Images of dead Syrian babies have changed the way Europe and America is responding to the refugee crisis in the Middle East.
However heartfelt, it's never smart to let emotionalism guide policy, whether we're talking about refugees, immigration, or war.
Unfortunately, we do precisely that all the time, especially when there's pre-existing consensus in place.
As I write in a new Daily Beast column, we're constantly be yanked around by our feelings and gut reactions precisely when we need to keep a cooler head:
Only a year ago, the sight of two American freelance journalists being beheaded by ISIS flipped public opinion almost immediately in favor of going back militarily into the Middle East.
Once those videos had been released, ISIS, a group with perhaps zero ability to wreak serious havoc on America, suddenly became an "existential" threat to our very way of life. (And this, of course, was exactly the reaction ISIS was counting on.)
And of course, emotionalism is pretty much all we get when it comes to immigration:
Similarly, we should have an immigration policy that is settled and understood so that the statistically rare murder by an illegal immigrant doesn't become demagogic fodder for nativists and presidential candidates. Seventy percent of Americans support a path to legalization for illegals and maintaining or increasing current levels of immigration, attitudes that are rarely present in political discussions of the topic.

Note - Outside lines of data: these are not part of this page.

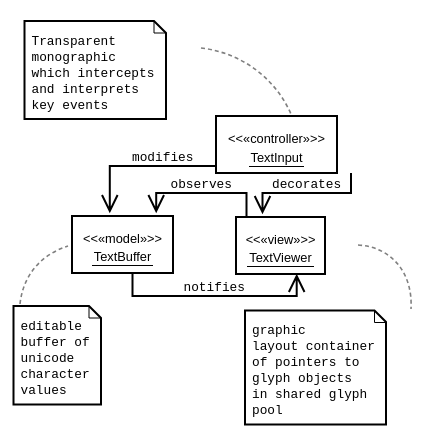
<!DOCTYPE html>
<html lang="en">
<head>
<meta charset="utf-8">
<title>Text editing class diagram</title>
<style>
:root {
  --ink: #000;
  --paper: #fff;
  --link: #808080;
  --mono: "Liberation Mono", monospace;
  --sans: "Liberation Sans", sans-serif;
}
* { box-sizing: border-box; }
body { margin: 0; background: var(--paper); }
.diagram {
  position: relative;
  width: 424px;
  height: 444px;
  overflow: hidden;
  background: var(--paper);
  color: var(--ink);
  font: 12.8px/16px var(--mono);
}
.shapes { position: absolute; inset: 0; fill: none; stroke: var(--ink); stroke-width: 2; }
.shapes .fold { stroke-width: 1; }
.shapes .attachment { stroke: var(--link); stroke-width: 1.6; stroke-dasharray: 4 3; }
.note, .label { position: absolute; margin: 0; white-space: pre; }
.note-input { left: 31.5px; top: 34px; }
.note-buffer { left: 20.5px; top: 319px; }
.note-viewer { left: 252px; top: 323px; }
.class {
  position: absolute;
  display: flex;
  flex-direction: column;
  align-items: center;
  padding-top: 14px;
  border: 2px solid var(--ink);
  background: var(--paper);
  font-family: var(--sans);
  white-space: nowrap;
}
.class .name { margin-top: 2px; padding: 0 2px; border-bottom: 1px solid var(--ink); }
.controller { left: 215px; top: 115px; width: 123px; height: 59px; }
.controller .name { margin-top: 3px; }
.model { left: 71px; top: 215px; width: 103px; height: 59px; }
.view { left: 235px; top: 215.5px; width: 91px; height: 59px; }
.modifies { left: 132px; top: 150px; }
.observes { left: 170.5px; top: 177px; }
.decorates { left: 272px; top: 177px; }
.notifies { left: 183.5px; top: 280px; }
</style>
</head>
<body>
<main class="diagram">
  <svg class="shapes" width="424" height="444" viewBox="0 0 424 444" aria-hidden="true">
    <g class="attachment">
      <path d="M201 48C242 53 275 78 291 114"/>
      <path d="M20 304C23 276 40 255 68 246"/>
      <path d="M358 245C391 247 413 272 411 309"/>
    </g>
    <g class="note-outlines">
      <path d="M24.5 21H154L166 33V119H24.5Z"/>
      <path class="fold" d="M154 21V33H166"/>
      <path d="M13.5 306H89L101 318V404.5H13.5Z"/>
      <path class="fold" d="M89 306V318H101"/>
      <path d="M245 310.5H374.5L386 322V424.5H245Z"/>
      <path class="fold" d="M374.5 310.5V322.5H386"/>
    </g>
    <g class="connectors">
      <path d="M216 166H109.8V211M102 195L109.8 211L117.6 195"/>
      <path d="M246.5 216V193H156.2V211M148.4 195L156.2 211L164 195"/>
      <path d="M351 173V193H262.5V212M254.7 196L262.5 212L270.3 196"/>
      <path d="M132.5 273V296H296.7V276M288.9 292L296.7 276L304.5 292"/>
    </g>
  </svg>

  <p class="note note-input">Transparent
monographic
which intercepts
and interprets
key events</p>
  <p class="note note-buffer">editable
buffer of
unicode
character
values</p>
  <p class="note note-viewer">graphic
layout container
of pointers to
glyph objects
in shared glyph
pool</p>

  <section class="class controller">
    <span class="stereotype">&lt;&lt;«controller»&gt;&gt;</span>
    <span class="name">TextInput</span>
  </section>
  <section class="class model">
    <span class="stereotype">&lt;&lt;«model»&gt;&gt;</span>
    <span class="name">TextBuffer</span>
  </section>
  <section class="class view">
    <span class="stereotype">&lt;&lt;«view»&gt;&gt;</span>
    <span class="name">TextViewer</span>
  </section>

  <span class="label modifies">modifies</span>
  <span class="label observes">observes</span>
  <span class="label decorates">decorates</span>
  <span class="label notifies">notifies</span>
</main>
</body>
</html>
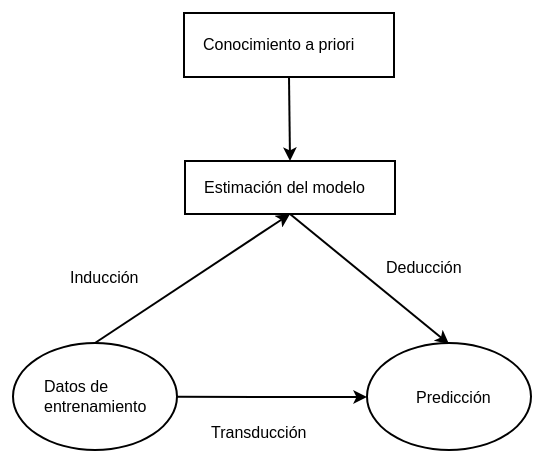
<!DOCTYPE html>
<html lang="es">
<head>
<meta charset="utf-8">
<title>Inducción, deducción y transducción</title>
<style>
:root { --ink: #000; --paper: #fff; }
* { box-sizing: border-box; }
body { margin: 0; background: var(--paper); }
.diagram {
  position: relative; width: 544px; height: 464px; overflow: hidden;
  background: var(--paper); color: var(--ink);
  font: 16px/20px "Liberation Sans", Arial, sans-serif;
}
.arrows { position: absolute; inset: 0; stroke: var(--ink); stroke-width: 2; }
.arrowhead { fill: var(--ink); stroke: none; }
.node, .label { position: absolute; white-space: nowrap; }
.node {
  display: flex; align-items: center;
  border: 2px solid var(--ink); background: var(--paper);
}
.ellipse { border-radius: 50%; }
.prior { left: 183px; top: 12px; width: 212px; height: 66px; padding-left: 18px; }
.model { left: 184px; top: 160px; width: 212px; height: 55px; padding: 1px 0 0 18px; }
.training { left: 12px; top: 342px; width: 166px; height: 109px; padding-left: 30px; }
.prediction { left: 366px; top: 342px; width: 166px; height: 109px; padding: 2px 0 0 48px; }
.induction { left: 70px; top: 268px; }
.deduction { left: 386px; top: 258px; }
.transduction { left: 211px; top: 423px; }
</style>
</head>
<body>
<main class="diagram">
  <div class="node prior">Conocimiento a priori</div>
  <div class="node model">Estimación del modelo</div>
  <div class="node ellipse training">Datos de<br>entrenamiento</div>
  <div class="node ellipse prediction">Predicción</div>

  <svg class="arrows" width="544" height="464" viewBox="0 0 544 464" aria-hidden="true">
    <defs>
      <marker id="arrowhead" markerUnits="userSpaceOnUse" markerWidth="14" markerHeight="14" refX="4" refY="7" orient="auto">
        <polygon class="arrowhead" points="14,7 0,14 3.5,7 0,0"/>
      </marker>
    </defs>
    <line x1="289" y1="77" x2="289.9" y2="151" marker-end="url(#arrowhead)"/>
    <line x1="95" y1="343" x2="281.7" y2="219.5" marker-end="url(#arrowhead)"/>
    <line x1="290" y1="214" x2="441.3" y2="337.7" marker-end="url(#arrowhead)"/>
    <line x1="177" y1="396.8" x2="357" y2="397" marker-end="url(#arrowhead)"/>
  </svg>

  <span class="label induction">Inducción</span>
  <span class="label deduction">Deducción</span>
  <span class="label transduction">Transducción</span>
</main>
</body>
</html>
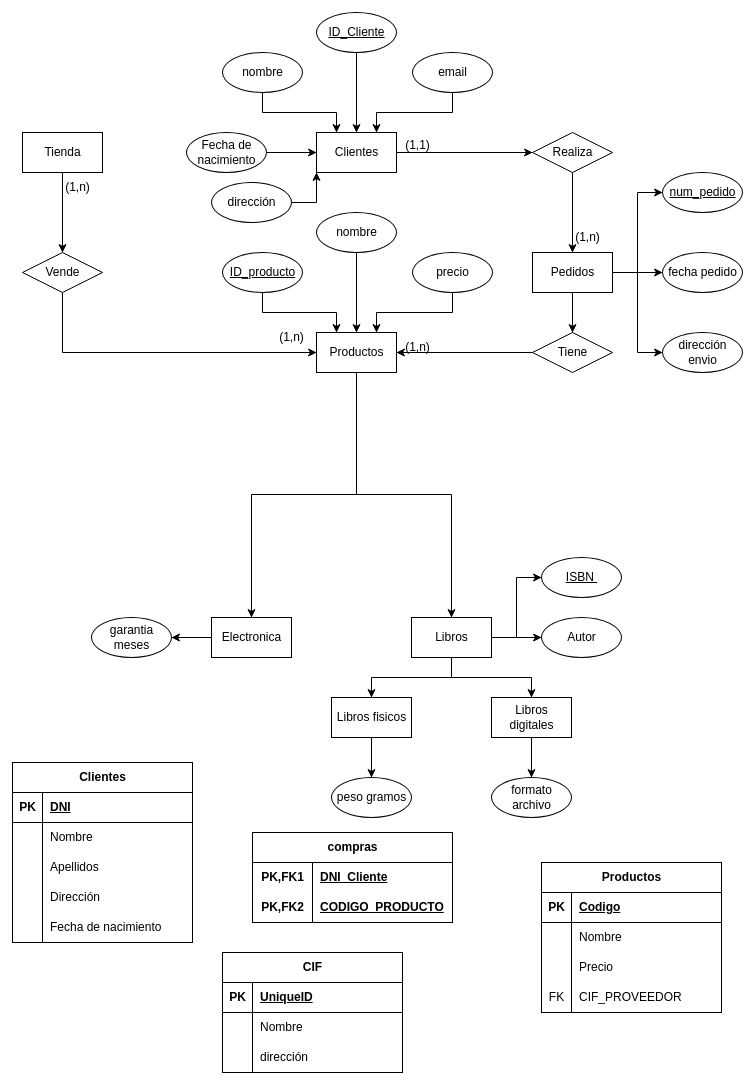
<!DOCTYPE html>
<html lang="es">
<head>
<meta charset="utf-8">
<title>Diagrama entidad-relación de la tienda</title>
<style>
:root { --ink: #000; --paper: #fff; }
* { box-sizing: border-box; margin: 0; }
body { background: var(--paper); }
.diagram {
  position: relative; width: 755px; height: 1085px; overflow: hidden;
  background: var(--paper); color: var(--ink);
  font: 12px/14.4px "Liberation Sans", Arial, sans-serif;
}
.connectors { position: absolute; left: 0; top: 0; width: 755px; height: 1085px; }
.connectors g { fill: none; stroke: var(--ink); stroke-width: 1; }
.connectors .relations { fill: var(--paper); }
.connectors marker path { fill: var(--ink); stroke: var(--ink); }
.node {
  position: absolute; left: var(--x); top: var(--y); width: 81px; height: 41px;
  display: flex; align-items: center; justify-content: center;
  text-align: center; white-space: nowrap;
}
.entity, .attribute { border: 1px solid var(--ink); background: var(--paper); }
.attribute { border-radius: 50%; }
.key { text-decoration: underline; }
.cardinality { position: absolute; left: var(--x); top: var(--y); transform: translate(-50%, -50%); white-space: nowrap; }
.table {
  position: absolute; left: var(--x); top: var(--y); width: var(--w); height: var(--h);
  overflow: hidden; border: 1px solid var(--ink); background: var(--paper);
}
.table h2 {
  height: 30px; border-bottom: 1px solid var(--ink);
  font: bold 12px/29px "Liberation Sans", Arial, sans-serif; text-align: center;
}
.row { display: grid; grid-template-columns: var(--k, 30px) 1fr; height: 30px; line-height: 29px; white-space: nowrap; }
.row span:first-child { border-right: 1px solid var(--ink); text-align: center; }
.row span:last-child { padding-left: 7px; }
.primary { font-weight: bold; }
.primary span:last-child { text-decoration: underline; }
.ruled { border-bottom: 1px solid var(--ink); }
</style>
</head>
<body>
<main class="diagram">
  <svg class="connectors" viewBox="0 0 755 1085" aria-hidden="true">
    <defs>
      <marker id="arrow" viewBox="-9 -5 10 10" refX="0" refY="0" markerWidth="10" markerHeight="10" markerUnits="userSpaceOnUse" orient="auto">
        <path d="M-1 0L-8 3.5L-6 0L-8 -3.5Z"/>
      </marker>
    </defs>
    <g transform="translate(.5 .5)" marker-end="url(#arrow)">
      <path d="M356 52V132"/>
      <path d="M262 92V112H336V132"/>
      <path d="M452 92V112H376V132"/>
      <path d="M266 152H316"/>
      <path d="M291 202H316V172"/>
      <path d="M396 152H532"/>
      <path d="M572 172V252"/>
      <path d="M612 272H637V192H662"/>
      <path d="M612 272H662"/>
      <path d="M612 272H637V352H662"/>
      <path d="M572 292V332"/>
      <path d="M532 352H396"/>
      <path d="M62 172V252"/>
      <path d="M62 292V352H316"/>
      <path d="M356 252V332"/>
      <path d="M262 292V312H336V332"/>
      <path d="M452 292V312H376V332"/>
      <path d="M356 372V494H251V617"/>
      <path d="M356 372V494H451V617"/>
      <path d="M211 637H171"/>
      <path d="M491 637H516V577H541"/>
      <path d="M491 637H541"/>
      <path d="M451 657V677H371V697"/>
      <path d="M451 657V677H531V697"/>
      <path d="M371 737V777"/>
      <path d="M531 737V777"/>
    </g>
    <g class="relations" transform="translate(.5 .5)">
      <polygon points="572,132 612,152 572,172 532,152"/>
      <polygon points="62,252 102,272 62,292 22,272"/>
      <polygon points="572,332 612,352 572,372 532,352"/>
    </g>
  </svg>

  <!-- Clientes -->
  <div class="node entity" style="--x:316px;--y:132px">Clientes</div>
  <div class="node attribute key" style="--x:316px;--y:12px">ID_Cliente</div>
  <div class="node attribute" style="--x:222px;--y:52px">nombre</div>
  <div class="node attribute" style="--x:412px;--y:52px">email</div>
  <div class="node attribute" style="--x:186px;--y:132px">Fecha de<br>nacimiento</div>
  <div class="node attribute" style="--x:211px;--y:182px">dirección</div>

  <!-- Tienda -->
  <div class="node entity" style="--x:22px;--y:132px">Tienda</div>
  <div class="node relation" style="--x:22px;--y:252px">Vende</div>

  <!-- Pedidos -->
  <div class="node relation" style="--x:532px;--y:132px">Realiza</div>
  <div class="node entity" style="--x:532px;--y:252px">Pedidos</div>
  <div class="node relation" style="--x:532px;--y:332px">Tiene</div>
  <div class="node attribute key" style="--x:662px;--y:172px">num_pedido</div>
  <div class="node attribute" style="--x:662px;--y:252px">fecha pedido</div>
  <div class="node attribute" style="--x:662px;--y:332px">dirección<br>envio</div>

  <!-- Productos -->
  <div class="node entity" style="--x:316px;--y:332px">Productos</div>
  <div class="node attribute" style="--x:316px;--y:212px">nombre</div>
  <div class="node attribute key" style="--x:222px;--y:252px">ID_producto</div>
  <div class="node attribute" style="--x:412px;--y:252px">precio</div>

  <!-- Electronica y Libros -->
  <div class="node entity" style="--x:211px;--y:617px">Electronica</div>
  <div class="node attribute" style="--x:91px;--y:617px">garantia<br>meses</div>
  <div class="node entity" style="--x:411px;--y:617px">Libros</div>
  <div class="node attribute key" style="--x:541px;--y:557px">ISBN&nbsp;</div>
  <div class="node attribute" style="--x:541px;--y:617px">Autor</div>
  <div class="node entity" style="--x:331px;--y:697px">Libros fisicos</div>
  <div class="node entity" style="--x:491px;--y:697px">Libros<br>digitales</div>
  <div class="node attribute" style="--x:331px;--y:777px">peso gramos</div>
  <div class="node attribute" style="--x:491px;--y:777px">formato<br>archivo</div>

  <!-- Cardinalidades -->
  <span class="cardinality" style="--x:77.5px;--y:187px">(1,n)</span>
  <span class="cardinality" style="--x:417.5px;--y:145px">(1,1)</span>
  <span class="cardinality" style="--x:587.5px;--y:237px">(1,n)</span>
  <span class="cardinality" style="--x:291.5px;--y:337px">(1,n)</span>
  <span class="cardinality" style="--x:417.5px;--y:347px">(1,n)</span>

  <!-- Tablas -->
  <section class="table" style="--x:12px;--y:762px;--w:181px;--h:181px">
    <h2>Clientes</h2>
    <div class="row primary ruled"><span>PK</span><span>DNI</span></div>
    <div class="row"><span></span><span>Nombre</span></div>
    <div class="row"><span></span><span>Apellidos</span></div>
    <div class="row"><span></span><span>Dirección</span></div>
    <div class="row"><span></span><span>Fecha de nacimiento</span></div>
  </section>

  <section class="table" style="--x:252px;--y:832px;--w:201px;--h:91px;--k:60px">
    <h2>compras</h2>
    <div class="row primary"><span>PK,FK1</span><span>DNI_Cliente</span></div>
    <div class="row primary"><span>PK,FK2</span><span>CODIGO_PRODUCTO</span></div>
  </section>

  <section class="table" style="--x:541px;--y:862px;--w:181px;--h:151px">
    <h2>Productos</h2>
    <div class="row primary ruled"><span>PK</span><span>Codigo</span></div>
    <div class="row"><span></span><span>Nombre</span></div>
    <div class="row"><span></span><span>Precio</span></div>
    <div class="row"><span>FK</span><span>CIF_PROVEEDOR</span></div>
  </section>

  <section class="table" style="--x:222px;--y:952px;--w:181px;--h:121px">
    <h2>CIF</h2>
    <div class="row primary ruled"><span>PK</span><span>UniqueID</span></div>
    <div class="row"><span></span><span>Nombre</span></div>
    <div class="row"><span></span><span>dirección</span></div>
  </section>
</main>
</body>
</html>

As an open-borders, non-interventionist libertarian, I think we should take in or otherwise help as many refugees as we can (in fact, the U.S. is the single-largest donor nation when it comes to humanitarian aid for displaced Syrians) and we should allow anyone who wants to work to enter and leave legally in the United States (as is currently the law, such people should be barred from accessing most forms of taxpayer-supported aid). No surprise there, I realize.
But regardless of your specific point of view on any given issue, I think you'll agree that we also need to get serious as a country to actually discuss, debate, and deliberate on such matters before they are upon us.
Otherwise, we're just going to be jerked around from one "crisis" to another with no real compass or plan. And if the past decade-plus of American involvement in the Middle East should teach us anything, it's that we can always make things worse when we rush into situations or policy decisions.
Finally—and perhaps most importantly because of our ability to rain down bombs from on high, send our youth to spill their blood, and participate in the deaths of millions—we should have a foreign policy that is clearly articulated, "consistent with a free society and aimed at securing America's interests in the world."
That way, when the heart-rending and blood-boiling images wash up on our newsfeeds like so many Syrian babies on a beach, we'll be in a far better position to take righteous and effective action. And we'll also lower the odds that such catastrophes would befall the world in the first place.